Editor’s Note: Who is the wisest of them all? Who is more dedicated to your pleasure than anyone on earth? Who can help you when you’re going online for the first time to find love; or when your lover’s children hate you; or when you want to strangle your husband? Why, the Love Goddess, of course. She promises nothing less than celestial wisdom, heavenly sex, divine dating. Read on …
The New York Times recently reported a list of “money disorders” burgeoning as we find ourselves reeling from the economic news. Overspending is rampant, but so, apparently, are other “problem financial behaviors,” such as underspending (hoarding, as if we were in a depression); serial borrowing (we all know what that is); financial enabling (giving too much money to adult kids, who are then not motivated to make their own) and so forth. People from all over the monetary map have these problems —including Wynona Judd, who used to buy, she claims, too many cars and Harleys, but now has her verhicle issues under control. But here’s what struck me, since of course I’m always fascinated by new data about love: A “problem financial behavior” psychologists have named “financial infidelity” — or “cheating on a spouse by spending and lying about it.”
Please. By that definition, we’re all harlots. Ragingly unfaithful Jezebels. Unless you’re married to a guy who knows — really knows — retail, what woman in her right mind tells her spouse, over a nice roast chicken dinner, “Darling, guess what? The Prada bag I had my eye on was reduced to $1100, but I didn’t succumb; instead I spent a mere $400 at Coach,” as though the guy wouldn’t still fall face-first into that chicken. Because most men don’t see the $400 as a good deal, assuming as they do that handbags cost what they did in the ’80s (that is, if they ever even thought about it) and that pretty much any purse in the galaxy could be had for less than, oh, a hundred bucks. Does a man who hasn’t bought a shirt for himself since the Vietnam War know what a nice dress shirt costs? A tie? (I tear off tags when I buy my man clothes, egregious cheat that I am, because otherwise he wouldn’t wear it and I would have to live with someone who walks around in tattered stuff from eons ago — and I do mean eons ago.) How about announcing to him what a sweet little pair of women’s boots (not designer, even) for fall cost? Or a moisturizer, for that matter?

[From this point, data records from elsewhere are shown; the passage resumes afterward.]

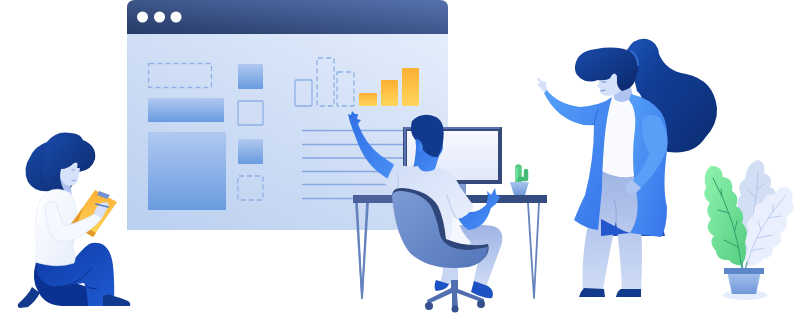
<!DOCTYPE html>
<html lang="en">
<head>
<meta charset="utf-8">
<title>Team building a web page</title>
<style>
:root{
  --white:#fff;
  --navy:#123a8c;
  --navy-deep:#0b2a6b;
  --blue:#3f83f1;
  --blue-dark:#1c52c4;
  --line:#8fb0e4;
  --slate:#3c5587;
  --desk:#4a6299;
  --skin:#d6e1fa;
  --skin-shade:#aec3f0;
  --yellow:#ffc43d;
  --green:#5fdb86;
}
html,body{margin:0;background:var(--white);overflow:hidden}
.hero{display:block;width:800px;height:320px}
.outline{fill:none;stroke:var(--line);stroke-width:1.3}
.dashed{stroke-dasharray:5 3}
.text-rule{stroke:#86a9e3;stroke-width:1.3}
.navy{fill:var(--navy)}
.skin{fill:var(--skin)}
.skin-shade{fill:var(--skin-shade)}
.fold{fill:none;stroke-linecap:round;stroke-linejoin:round}
</style>
</head>
<body>
<svg class="hero" viewBox="0 0 800 320" role="img" aria-label="Three people designing a web page together">
<defs>
  <linearGradient id="bar" x1="0" y1="1" x2="1" y2="0"><stop stop-color="#263a66"/><stop offset="1" stop-color="#5672ae"/></linearGradient>
  <linearGradient id="pane" x1="1" y1="0" x2="0.1" y2="1"><stop stop-color="#e4edfb"/><stop offset="1" stop-color="#bcd0f0"/></linearGradient>
  <linearGradient id="block" x1="0" y1="0" x2="0" y2="1"><stop stop-color="#b0c9f0"/><stop offset="1" stop-color="#6a9be0"/></linearGradient>
  <linearGradient id="gold" x1="0" y1="0" x2="0" y2="1"><stop stop-color="#fbb034"/><stop offset="1" stop-color="#ffd65c"/></linearGradient>
  <linearGradient id="hair" x1="0" y1="0" x2="1" y2="1"><stop stop-color="#1a4bab"/><stop offset="1" stop-color="#0a2869"/></linearGradient>
  <linearGradient id="tail" x1="0" y1="0" x2="1" y2="1"><stop stop-color="#1c55b8"/><stop offset=".3" stop-color="#123e97"/><stop offset="1" stop-color="#0c2c72"/></linearGradient>
  <linearGradient id="jeans" x1="0" y1="0" x2="1" y2="1"><stop stop-color="#0d39a4"/><stop offset="1" stop-color="#1f5bd2"/></linearGradient>
  <linearGradient id="coat" x1="0" y1="0" x2="1" y2="1"><stop stop-color="#55a0f8"/><stop offset="1" stop-color="#3674ea"/></linearGradient>
  <linearGradient id="trousers" x1="0" y1="0" x2="0" y2="1"><stop stop-color="#9fb4e4"/><stop offset="1" stop-color="#cfdcf6"/></linearGradient>
  <linearGradient id="shirt" x1="0" y1="0" x2="1" y2="1"><stop stop-color="#fff"/><stop offset="1" stop-color="#e6edfb"/></linearGradient>
  <linearGradient id="tee" x1="0" y1="0" x2="1" y2="1"><stop stop-color="#cfdcf7"/><stop offset="1" stop-color="#eef3fd"/></linearGradient>
  <linearGradient id="chair" x1="0" y1="0" x2="1" y2="1"><stop stop-color="#7c9bd6"/><stop offset="1" stop-color="#5376b9"/></linearGradient>
  <linearGradient id="screen" x1="0" y1="0" x2="0" y2="1"><stop stop-color="#f6f8ff"/><stop offset="1" stop-color="#e2e8fa"/></linearGradient>
  <linearGradient id="pot" x1="0" y1="0" x2="0" y2="1"><stop stop-color="#a9c4ee"/><stop offset="1" stop-color="#6f98da"/></linearGradient>
  <linearGradient id="leaf-green" x1="0" y1="0" x2="1" y2="1"><stop stop-color="#8ff3ae"/><stop offset="1" stop-color="#55cd80"/></linearGradient>
  <linearGradient id="arm" x1="0" y1="0" x2="1" y2="1"><stop stop-color="#2f6fe4"/><stop offset="1" stop-color="#4a90f6"/></linearGradient>
  <g id="desk-leg" class="fold" stroke="#6583bd" stroke-width="1.8"><path d="M-6 0L0 95L5 0"/></g>
</defs>

<g id="browser-window">
  <path fill="url(#pane)" d="M127 34H448V230H127z"/>
  <path fill="url(#bar)" d="M135 0H440Q448 0 448 8V34H127V8Q127 0 135 0z"/>
  <g fill="var(--white)"><circle cx="142.500" cy="17" r="5.500"/><circle cx="159.500" cy="17" r="5.500"/><circle cx="176" cy="17" r="5.500"/></g>
  <rect class="outline dashed" x="148.500" y="63.500" width="63" height="24" rx="1"/>
  <g fill="url(#block)">
    <rect x="148" y="98" width="76" height="24" rx="1"/>
    <rect x="148" y="132" width="78" height="78" rx="1"/>
    <rect x="238" y="64" width="25" height="25" rx="1"/>
    <rect x="238" y="139" width="25" height="25" rx="1"/>
  </g>
  <rect class="outline" x="238" y="101" width="25" height="24" rx="1"/>
  <rect class="outline dashed" x="238" y="176" width="25" height="24" rx="1"/>
  <rect class="outline" x="295" y="80" width="17" height="26" rx="1"/>
  <rect class="outline dashed" x="317" y="58" width="17" height="48" rx="1"/>
  <rect class="outline dashed" x="337" y="72" width="17" height="34" rx="1"/>
  <g fill="url(#gold)">
    <rect x="359" y="93" width="18" height="13" rx="1"/>
    <rect x="381" y="80" width="17" height="26" rx="1"/>
    <rect x="402" y="68" width="17" height="38" rx="1"/>
  </g>
  <path class="text-rule" d="M302 130.500H420M302 144.500H420M302 158H420M302 171.500H420M302 184.500H420M302 198.500H380"/>
</g>

<g id="kneeling-woman">
  <path class="navy" d="M18 304Q17 307 20 308L28 307Q35 302 40 293L32 287Q29 294 18 304z"/>
  <path fill="#0b3192" d="M36 262Q31 280 38 291Q44 305 62 306L103 306V292L72 282z"/>
  <path fill="url(#jeans)" d="M37 261Q34 281 54 287L84 283Q87 289 88 306H114Q115 268 111 256Q106 241 92 243Q86 244 72 262z"/>
  <path class="fold" stroke="#0a2f8e" stroke-width="1" d="M50 287Q74 290 92 268M86 286Q92 290 97 288"/>
  <path class="navy" d="M103 296Q110 293 113 296Q119 297 128 301Q131 303 130 306H103z"/>
  <path fill="url(#hair)" d="M47 142Q56 130 71 133Q81 134 83 140Q96 146 95 159Q92 170 79 172Q75 182 70 189Q62 194 50 191Q35 193 28 182Q22 169 30 157Q35 146 47 142z"/>
  <path class="skin-shade" d="M57 174L60 200Q68 201 72 196L70 183z"/>
  <path class="skin" d="M58 168Q64 163 79 162Q81 169 78 179Q76 188 66 185Q59 180 58 168z"/>
  <path fill="url(#hair)" d="M47 142Q62 130 82 140Q97 145 95 159Q90 169 77 168Q79 161 74 163Q68 169 61 169Q58 179 64 190Q45 191 42 171z"/>
  <path class="fold" stroke="#7c97d0" stroke-width=".8" d="M72 181L76 180M72 170L75 170"/>
  <path fill="url(#shirt)" stroke="#e4ebf9" stroke-width=".6" d="M47 192Q57 186 70 193Q78 201 76 219Q76 235 73 247Q77 257 74 263Q57 269 35 262Q37 248 36 232Q33 202 47 192z"/>
  <path fill="url(#gold)" d="M95 190L117 202L93 237L71 224z"/>
  <path fill="#e59a2b" d="M71 224L93 237L96 233L78 222L84 206z"/>
  <path fill="#7592d0" d="M99 191L110 195L107 199L97 195z"/>
  <path fill="#f5f8fe" stroke="#d8e2f6" stroke-width=".7" d="M45 206Q48 199 56 203Q60 216 64 226Q79 223 96 213L102 218Q90 233 70 241Q56 244 51 234Q46 225 45 206z"/>
  <path class="skin" d="M94 214Q95 207 101 203L107 202Q110 205 107 209L102 218z"/>
  <path class="fold" stroke="#5d7ecb" stroke-width="1.8" d="M96 204L108 207"/>
</g>

<g id="desk">
  <path fill="#35497a" d="M403 127H502V184H403z"/>
  <path fill="#5974b0" d="M404 127H500V129H406V183H404z"/>
  <path fill="url(#screen)" d="M407 131H498V180H407z"/>
  <path fill="#7f9bd0" d="M440 184H466V196H440z"/>
  <use href="#desk-leg" x="362" y="203"/>
  <use href="#desk-leg" x="367" y="203" transform="matrix(-1 0 0 1 729 0)"/>
  <use href="#desk-leg" transform="translate(534 203)"/>
  <path fill="var(--desk)" d="M353 195H547V203H353z"/>
  <path fill="#344c80" d="M440 195H547V203H440z"/>
  <g id="cactus">
    <path class="fold" stroke="#52cb83" stroke-width="6.500" d="M518.500 183V167.500"/>
    <path class="fold" stroke="#45b976" stroke-width="4.500" d="M519 179H526V171"/>
    <path class="fold" stroke="#82eba7" stroke-width="1.300" d="M517 179V168"/>
    <path fill="url(#pot)" d="M510 182H529L525 195H514z"/>
  </g>
</g>

<g id="seated-man">
  <path fill="url(#trousers)" d="M436 228Q472 222 493 226Q506 230 501 246L486 287L473 284L480 253L446 256z"/>
  <path fill="#c8d6f3" d="M443 262Q444 272 440 282L449 285Q458 277 458 263z"/>
  <path fill="var(--blue-dark)" d="M436 280L449 284Q447 290 436 291Q433 287 436 280z"/>
  <path fill="var(--blue-dark)" d="M474 281L488 286Q495 291 492 298Q484 299 471 292z"/>
  <path fill="url(#arm)" d="M350 122L348 114L351 115L352 111L355 114L358 114L357 119L361 120L358 124Q365 143 380 155L396 166L390 180Q368 168 359 146Q353 131 350 122z"/>
  <path fill="url(#arm)" d="M462 207Q472 218 486 205L488 197L487 191L491 195L495 188L496 194L500 197L496 204L491 208Q485 229 468 230Q459 223 455 212z"/>
  <path fill="url(#arm)" d="M416 147Q415 165 412 170Q424 180 435 169L439 156Q446 148 441 138L419 136z"/>
  <path fill="url(#tee)" d="M395 163Q406 168 418 166Q422 176 438 168Q454 172 460 187Q467 197 474 206Q467 218 457 219Q462 234 471 242L468 252L425 252Q398 217 394 190L385 184Q390 172 395 163z"/>
  <path class="fold" stroke="#b8c9ec" stroke-width="1" d="M447 195Q451 211 457 219M397 189Q400 181 397 174"/>
  <path fill="#f4f7fe" d="M446 248Q454 233 452 217L457 219Q461 234 470 242z"/>
  <path class="navy" d="M412 121Q422 111 436 117Q446 122 443 142Q442 150 438 157Q430 158 423 150L419 143Q408 135 412 121z"/>
  <path fill="url(#arm)" d="M416 139Q422 139 423 149L420 152Q414 146 416 139z"/>
</g>

<g id="office-chair">
  <path fill="#2f4678" d="M392 195Q393 187 403 188Q428 190 438 206Q444 219 446 239Q468 248 488 244Q491 255 480 261L435 261z"/>
  <path fill="url(#chair)" d="M392 197Q392 190 402 191Q422 193 431 206Q437 218 440 235Q445 250 470 250L488 247Q488 262 469 267Q432 272 411 254Q396 238 392 197z"/>
  <path fill="#c7d6f4" d="M451 268H458V289H451z"/>
  <path fill="#516fae" d="M451 280H458V289L484 299V303L457 293L458 307H452V293L428 304L427 300L451 288z"/>
  <g fill="#35508c"><circle cx="429" cy="306" r="4"/><circle cx="455" cy="309" r="3.500"/><circle cx="481" cy="304" r="4"/></g>
</g>

<g id="pointing-woman">
  <path fill="url(#tail)" d="M627 50Q634 37 647 39Q658 42 659 54Q666 71 686 74Q714 80 717 108Q718 124 705 138Q694 155 668 152Q648 140 643 120Q646 98 637 91z"/>
  <path fill="#1f50bb" d="M585 200L601 236H665Q658 205 650 180z"/>
  <path fill="url(#trousers)" d="M601 170Q617 180 636 176Q637 188 638 202Q644 235 641 291L622 290Q621 260 616 221Q611 244 603 290H583Q581 258 588 224Q594 194 601 170z"/>
  <path class="fold" stroke="#8da6dc" stroke-width="1" d="M616 221Q617 207 614 199"/>
  <path class="navy" d="M584 288L604 289L605 297H579Q580 292 584 288zM621 289H641V297H616Q617 291 621 289z"/>
  <path fill="#f8fafe" d="M605 105Q616 100 633 104L640 120L635 175Q616 179 602 171z"/>
  <path class="skin-shade" d="M613 87L614 99Q622 106 633 97L629 78z"/>
  <path fill="url(#coat)" d="M546 89Q557 104 580 107Q602 105 612 97Q606 117 604 145Q602 172 602 188L598 230Q586 229 574 220Q580 205 585 195Q594 160 594 125Q577 127 560 114Q549 104 544 93z"/>
  <path fill="url(#coat)" d="M631 94Q651 99 660 111Q669 122 667 150Q662 188 667 207Q667 228 661 237L630 233Q642 215 635 185Q631 156 635 129Q637 110 629 100z"/>
  <path class="fold" stroke="#2e65d8" stroke-width="1" d="M641 121Q643 139 650 155L638 180M651 154L655 151M594 125Q595 116 598 110"/>
  <path fill="#2457cd" d="M601 219L624 231L630 233L601 236z"/>
  <path fill="#599ff8" d="M641 121Q649 110 660 118Q672 139 665 154Q656 174 640 189L632 182Q644 168 649 154Q641 138 641 121z"/>
  <path class="skin-shade" d="M632 180Q624 184 626 192Q632 198 641 188z"/>
  <path class="skin" d="M547 89L546 82L542 81L537 77L537 79L540 83L537 84L541 89L545 93z"/>
  <path class="skin" d="M597 76Q608 69 620 73L625 85Q620 95 609 96Q599 96 600 89L597 86L599 83z"/>
  <path fill="url(#hair)" d="M575 66Q577 51 596 49Q617 45 632 52Q642 62 636 78Q633 89 622 91Q616 87 617 79Q614 71 611 77Q608 81 598 80Q588 84 580 78Q574 73 575 66z"/>
  <path class="skin" d="M611 76Q615 71 617 76Q617 82 613 84z"/>
  <path class="fold" stroke="#2f6ed3" stroke-width="2" d="M631 51Q638 56 638 65"/>
  <path class="fold" stroke="#6b8bcc" stroke-width="1" d="M601 91L605 90M602 82L606 82"/>
</g>

<g id="potted-plant">
  <ellipse cx="745" cy="295" rx="22" ry="5" fill="#e4edfc"/>
  <path fill="#d2def4" d="M758 160Q766 162 764 173Q774 177 770 187Q780 191 772 203Q777 214 768 222Q771 233 761 238L747 265L742 250Q735 240 741 231Q734 222 741 213Q734 203 741 195Q736 184 745 179Q747 163 758 160z"/>
  <path fill="url(#leaf-green)" d="M711 166Q722 165 723 177Q734 178 732 191Q740 196 736 206Q746 211 742 223Q750 231 745 242Q748 256 742 265Q733 266 729 260Q717 261 716 251Q708 242 714 236Q703 229 711 219Q704 210 710 203Q701 196 706 188Q702 172 711 166z"/>
  <path fill="#e9effd" d="M785 187Q795 190 792 201Q797 210 786 217Q790 228 780 233Q785 244 773 248Q774 257 763 259Q757 267 747 266Q744 258 748 248Q743 239 749 231Q744 222 753 216Q750 204 762 203Q765 193 775 194Q778 187 785 187z"/>
  <g class="fold" stroke-width="1">
    <path stroke="#2f9e6c" d="M713 178Q737 222 742 269M722 196L721 189M729 213L718 210M735 230L737 221M738 247L724 240"/>
    <path stroke="#b0c4e9" d="M758 172Q758 190 753 214M757 190L764 184M756 197L748 190"/>
    <path stroke="#bccdf0" d="M785 196Q753 233 746 269M773 212V204M769 218L781 216M761 230L758 221M757 238L772 235M751 251L764 248"/>
    <path stroke="#4a9b92" d="M742 262L743 270M747 262L745 270"/>
  </g>
  <path fill="url(#pot)" d="M727 271H761L756 294H732z"/>
  <path fill="#5e86cb" d="M724 268H764V274H724z"/>
</g>
</svg>
</body>
</html>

I mean, look, the idea of hundreds and thousands of dollars on clothing and cosmetics repels us all. But men emphatically don’t get the maintenance thing — and never have. So why talk about any of it if you can afford (literally) not to? If you must confess, perhaps do what a friend of mine does: “I report exactly half of what the item costs — which is just what it should cost!” so that her husband can rest happily in the world of shoulds in which he resides and has no desire to depart.
Discretion, in retail as in love, isn’t deceit. So don’t call this “infidelity,” please. Which psychological issue is worse: Hiding the price of certain things, or causing a nervous breakdown? I rest my case.
Have you ever lied about cost of a dress or a handbag to your significant other? Tell us about it below.
Like all savvy goddesses, The Love Goddess has her own blog, which can be visited by clicking here.